Belly Wrapping, What Is It?
Belly Binding or wrapping is any process of using fabric to support the pelvis and abdominal area of a woman in the postpartum period. Japanese and Taiwanese women have used sarashi for generations to accomplish this. Indonesian women use long pieces of beautiful batiks, and some American women buy a girdle-type garment of stretchy but supportive material. The advantage to the sarashi or batik (woven) fabric for wrapping is that it's infinitely adjustable, beautiful, and fits most women. No worrying if it will fit your body when it arrives, or that it won't fit as well once you start losing some of the pregnancy weight. Most sarashi or batik wraps are about 13-14 yards long and 8-10 inches wide. These wraps are comfortable and can be worn under or over your clothing.
Belly Binding or wrapping has been an important part of a woman's post-partum recovery for thousands of years. If you've read some of my other blog posts, you know that I LOVE having research studies to give you to support even traditional birth practices. However....there just isn't a lot of "scientific" evidence to support the practice of post-partum abdominal wrapping. What we do have, though, is the experience of millions of women and the fact that this practice persists in many cultures where non-evidence based binding practices (foot binding, anyone?!) have not. A lot of the benefits of belly wrapping are common sense, also.
Why Try Belly Wrapping?
Belly wrapping has many benefits for the mother. For nearly 10 months, a pregnant woman's body has been expanding and changing with the growing baby, maybe even babies! Blood volume increases, fluid retention becomes greater, the body stores fat for the baby, the uterus grows and pushes the other organs around, and the abdominal muscles stretch and may even separate (this is called diastasis recti) to allow enough room for the growing baby and uterus. All of these amazing changes are necessary for pregnancy, but not so much for breastfeeding or carrying your baby on the outside! Additionally, during labor the cervix dilates fully and the pelvis may widen to allow the baby enough space to be born. The wrap can help the body to return to it's pre-pregnancy state, or as closely as possible, much more quickly and comfortably than without it. How?

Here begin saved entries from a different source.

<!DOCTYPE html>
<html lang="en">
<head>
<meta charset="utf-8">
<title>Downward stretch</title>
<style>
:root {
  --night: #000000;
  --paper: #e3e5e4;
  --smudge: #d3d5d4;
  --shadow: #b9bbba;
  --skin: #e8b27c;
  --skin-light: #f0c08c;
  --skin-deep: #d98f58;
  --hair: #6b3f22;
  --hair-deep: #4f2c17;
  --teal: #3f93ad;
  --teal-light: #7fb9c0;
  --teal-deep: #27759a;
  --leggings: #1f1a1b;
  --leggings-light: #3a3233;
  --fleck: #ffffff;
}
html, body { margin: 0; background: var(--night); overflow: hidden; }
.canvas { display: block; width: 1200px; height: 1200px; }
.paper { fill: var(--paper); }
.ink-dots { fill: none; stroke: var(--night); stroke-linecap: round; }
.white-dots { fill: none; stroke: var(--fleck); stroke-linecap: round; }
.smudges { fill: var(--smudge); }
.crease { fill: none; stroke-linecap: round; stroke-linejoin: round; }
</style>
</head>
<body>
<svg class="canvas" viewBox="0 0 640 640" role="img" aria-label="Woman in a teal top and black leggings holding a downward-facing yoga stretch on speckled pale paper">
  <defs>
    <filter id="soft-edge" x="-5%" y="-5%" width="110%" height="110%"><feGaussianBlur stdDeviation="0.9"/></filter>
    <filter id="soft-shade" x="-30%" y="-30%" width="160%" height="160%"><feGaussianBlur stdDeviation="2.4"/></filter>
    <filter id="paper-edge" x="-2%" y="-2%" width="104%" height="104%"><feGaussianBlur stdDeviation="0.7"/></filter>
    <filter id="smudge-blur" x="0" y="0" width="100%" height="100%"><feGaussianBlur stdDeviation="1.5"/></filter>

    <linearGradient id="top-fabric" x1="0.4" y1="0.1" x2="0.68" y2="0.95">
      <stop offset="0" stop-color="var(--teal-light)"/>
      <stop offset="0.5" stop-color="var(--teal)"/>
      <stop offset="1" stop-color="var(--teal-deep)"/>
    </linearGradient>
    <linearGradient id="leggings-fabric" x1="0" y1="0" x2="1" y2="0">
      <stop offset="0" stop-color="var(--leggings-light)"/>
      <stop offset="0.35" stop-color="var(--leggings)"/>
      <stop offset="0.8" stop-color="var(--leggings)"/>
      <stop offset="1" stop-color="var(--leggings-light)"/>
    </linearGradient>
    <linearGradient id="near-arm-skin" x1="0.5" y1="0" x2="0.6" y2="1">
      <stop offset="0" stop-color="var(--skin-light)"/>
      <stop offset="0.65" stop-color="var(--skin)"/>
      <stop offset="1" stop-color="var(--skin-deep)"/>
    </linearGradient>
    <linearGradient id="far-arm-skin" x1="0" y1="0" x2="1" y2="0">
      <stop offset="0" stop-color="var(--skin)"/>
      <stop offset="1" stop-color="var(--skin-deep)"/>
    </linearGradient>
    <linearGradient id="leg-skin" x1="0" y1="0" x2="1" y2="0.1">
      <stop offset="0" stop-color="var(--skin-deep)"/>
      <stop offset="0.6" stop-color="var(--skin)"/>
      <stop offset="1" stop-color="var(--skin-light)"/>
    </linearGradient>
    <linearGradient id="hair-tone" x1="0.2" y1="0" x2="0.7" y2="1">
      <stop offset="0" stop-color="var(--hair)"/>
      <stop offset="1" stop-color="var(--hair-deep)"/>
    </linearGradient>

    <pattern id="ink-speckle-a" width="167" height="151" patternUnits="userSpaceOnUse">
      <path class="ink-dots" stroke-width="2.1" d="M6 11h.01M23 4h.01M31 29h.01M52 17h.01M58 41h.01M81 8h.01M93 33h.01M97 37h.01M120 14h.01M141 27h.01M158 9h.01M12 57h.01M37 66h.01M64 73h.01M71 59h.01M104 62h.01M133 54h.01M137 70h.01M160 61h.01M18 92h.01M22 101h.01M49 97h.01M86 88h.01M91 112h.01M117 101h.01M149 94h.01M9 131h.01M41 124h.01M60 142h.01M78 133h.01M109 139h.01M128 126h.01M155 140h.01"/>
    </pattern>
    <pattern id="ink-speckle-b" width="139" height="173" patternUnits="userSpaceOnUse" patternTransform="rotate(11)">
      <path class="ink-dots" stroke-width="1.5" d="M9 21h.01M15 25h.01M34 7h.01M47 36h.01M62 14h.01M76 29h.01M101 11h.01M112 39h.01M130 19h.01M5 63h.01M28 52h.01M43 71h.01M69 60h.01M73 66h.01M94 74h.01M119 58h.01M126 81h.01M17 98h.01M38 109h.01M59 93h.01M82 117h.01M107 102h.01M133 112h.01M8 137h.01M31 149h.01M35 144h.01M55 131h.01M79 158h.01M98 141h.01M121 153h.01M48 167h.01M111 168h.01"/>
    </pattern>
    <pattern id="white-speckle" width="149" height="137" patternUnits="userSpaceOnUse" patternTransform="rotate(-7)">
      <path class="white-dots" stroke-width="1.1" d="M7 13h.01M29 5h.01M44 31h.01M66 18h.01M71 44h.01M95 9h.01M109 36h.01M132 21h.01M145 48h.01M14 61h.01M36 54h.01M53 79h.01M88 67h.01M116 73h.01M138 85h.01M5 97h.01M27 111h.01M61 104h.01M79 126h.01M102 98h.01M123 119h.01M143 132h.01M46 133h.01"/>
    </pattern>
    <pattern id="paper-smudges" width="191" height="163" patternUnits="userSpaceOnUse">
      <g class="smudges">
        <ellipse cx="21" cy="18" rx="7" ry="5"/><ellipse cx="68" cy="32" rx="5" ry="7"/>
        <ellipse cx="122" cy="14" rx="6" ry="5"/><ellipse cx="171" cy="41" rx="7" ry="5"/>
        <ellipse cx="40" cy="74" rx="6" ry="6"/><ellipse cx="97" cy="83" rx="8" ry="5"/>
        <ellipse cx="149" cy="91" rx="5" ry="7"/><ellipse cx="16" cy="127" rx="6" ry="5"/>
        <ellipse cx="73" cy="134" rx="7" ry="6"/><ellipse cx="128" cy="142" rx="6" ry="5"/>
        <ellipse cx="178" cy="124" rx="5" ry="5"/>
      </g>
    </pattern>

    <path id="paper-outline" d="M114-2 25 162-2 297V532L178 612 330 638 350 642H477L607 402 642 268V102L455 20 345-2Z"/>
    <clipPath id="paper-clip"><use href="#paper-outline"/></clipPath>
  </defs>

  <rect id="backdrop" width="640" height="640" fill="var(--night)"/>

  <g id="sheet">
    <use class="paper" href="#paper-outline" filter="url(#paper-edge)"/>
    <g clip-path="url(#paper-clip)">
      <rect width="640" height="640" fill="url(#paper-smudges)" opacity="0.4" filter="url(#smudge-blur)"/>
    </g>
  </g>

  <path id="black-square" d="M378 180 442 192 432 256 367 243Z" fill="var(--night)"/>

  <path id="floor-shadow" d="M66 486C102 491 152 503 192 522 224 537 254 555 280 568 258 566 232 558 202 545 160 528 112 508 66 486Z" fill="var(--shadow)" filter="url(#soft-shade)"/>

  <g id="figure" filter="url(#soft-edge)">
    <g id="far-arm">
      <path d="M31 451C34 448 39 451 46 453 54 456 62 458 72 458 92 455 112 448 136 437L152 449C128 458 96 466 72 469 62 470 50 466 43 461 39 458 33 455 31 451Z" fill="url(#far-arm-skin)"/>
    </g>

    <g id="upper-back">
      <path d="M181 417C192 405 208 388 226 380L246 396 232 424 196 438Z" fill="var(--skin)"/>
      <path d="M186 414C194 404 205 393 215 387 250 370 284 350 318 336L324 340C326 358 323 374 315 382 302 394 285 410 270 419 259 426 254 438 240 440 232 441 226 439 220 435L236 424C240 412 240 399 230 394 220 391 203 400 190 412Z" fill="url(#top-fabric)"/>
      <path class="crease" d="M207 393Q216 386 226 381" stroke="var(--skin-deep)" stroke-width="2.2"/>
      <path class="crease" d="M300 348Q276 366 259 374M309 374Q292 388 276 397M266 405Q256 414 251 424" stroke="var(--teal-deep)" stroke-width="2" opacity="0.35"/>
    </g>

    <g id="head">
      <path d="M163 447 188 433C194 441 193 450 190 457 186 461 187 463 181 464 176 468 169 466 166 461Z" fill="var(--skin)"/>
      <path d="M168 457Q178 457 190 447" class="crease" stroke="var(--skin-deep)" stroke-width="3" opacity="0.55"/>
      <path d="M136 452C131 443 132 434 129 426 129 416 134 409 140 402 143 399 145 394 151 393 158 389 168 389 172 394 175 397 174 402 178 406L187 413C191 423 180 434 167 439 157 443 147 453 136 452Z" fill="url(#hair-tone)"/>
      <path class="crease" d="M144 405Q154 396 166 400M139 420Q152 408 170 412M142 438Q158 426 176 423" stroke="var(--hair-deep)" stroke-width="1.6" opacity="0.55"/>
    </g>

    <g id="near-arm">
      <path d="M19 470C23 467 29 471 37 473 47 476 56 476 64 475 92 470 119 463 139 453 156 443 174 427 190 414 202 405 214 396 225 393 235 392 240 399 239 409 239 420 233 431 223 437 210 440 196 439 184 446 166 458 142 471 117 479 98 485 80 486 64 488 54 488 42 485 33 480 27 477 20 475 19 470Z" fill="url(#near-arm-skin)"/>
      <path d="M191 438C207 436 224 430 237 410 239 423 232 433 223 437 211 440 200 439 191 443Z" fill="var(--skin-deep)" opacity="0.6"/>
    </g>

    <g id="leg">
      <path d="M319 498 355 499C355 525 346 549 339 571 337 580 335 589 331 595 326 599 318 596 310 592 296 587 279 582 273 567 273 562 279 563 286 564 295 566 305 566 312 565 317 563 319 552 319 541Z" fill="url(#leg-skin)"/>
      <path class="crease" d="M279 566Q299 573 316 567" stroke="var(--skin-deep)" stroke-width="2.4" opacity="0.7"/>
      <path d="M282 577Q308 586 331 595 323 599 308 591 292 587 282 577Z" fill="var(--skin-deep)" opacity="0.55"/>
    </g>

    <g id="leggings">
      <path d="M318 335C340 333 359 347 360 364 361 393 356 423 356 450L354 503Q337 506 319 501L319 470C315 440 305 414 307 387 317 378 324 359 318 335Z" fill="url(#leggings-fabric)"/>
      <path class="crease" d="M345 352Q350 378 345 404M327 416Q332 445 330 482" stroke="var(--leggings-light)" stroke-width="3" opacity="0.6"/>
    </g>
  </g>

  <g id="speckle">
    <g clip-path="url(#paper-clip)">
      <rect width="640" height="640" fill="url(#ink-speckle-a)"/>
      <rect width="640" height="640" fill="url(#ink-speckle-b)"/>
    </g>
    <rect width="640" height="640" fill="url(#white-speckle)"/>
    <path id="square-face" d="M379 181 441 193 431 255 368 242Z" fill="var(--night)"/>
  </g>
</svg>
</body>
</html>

Benefits of Belly Wrapping
Provides constant, steady pressure to the pelvic area and hips, which helps them to close as much as possible back to their previous width
Abdominal support helps to close the abdominal wall and heal diastatis recti
Relieves back pain by supporting the abdominals during the postpartum healing process
Supports correct posture and spinal realignment
Provides back support during breastfeeding, when many women tend to slouch (been there, done that!)
Constant pressure encourages the organs in the torso and pelvis to shrink back and return to their pre-pregnancy size
When Should You Start Belly Wrapping?
If you've had a vaginal birth, it's best to start wrapping as soon as you feel up to it. You can start on postpartum day 2, or anytime within the first week. If you've had a cesarean birth, you'll want to wait at least 4 weeks, or until your incision is completely healed.
How Long Should You Wear the Wrap?
The belly wrap is traditionally worn for 8-12 hours a day, for at least 40 days. How long you wear the wrap is up to you. Most women do not sleep in it, so you'll be taught to wrap it yourself or with a helper. It's really not complicated!
Where Can You Get a Wrap?
You have a few choices. I make them, and I can provide you with a wrap, along with several postpartum visits where I will wrap you, show you how to do it, and leave you with instructions. The value of the wrap is included in the cost of this service.
You are also welcome to make one yourself! You will need a long piece of cotton, silk, or linen, 8" or so by 13-15 yards long. You may also purchase a wrap from me separately of Indonesian batik (55$) or dupioni silk (65$). Whichever you choose, I am looking foward to feedback about this ancient and useful postpartum practice!
I look at birth from the perspective that our bodies are wonderfully made, and if we really believe that and work with the birth process and nourish our bodies properly, they will function optimally, most of the time!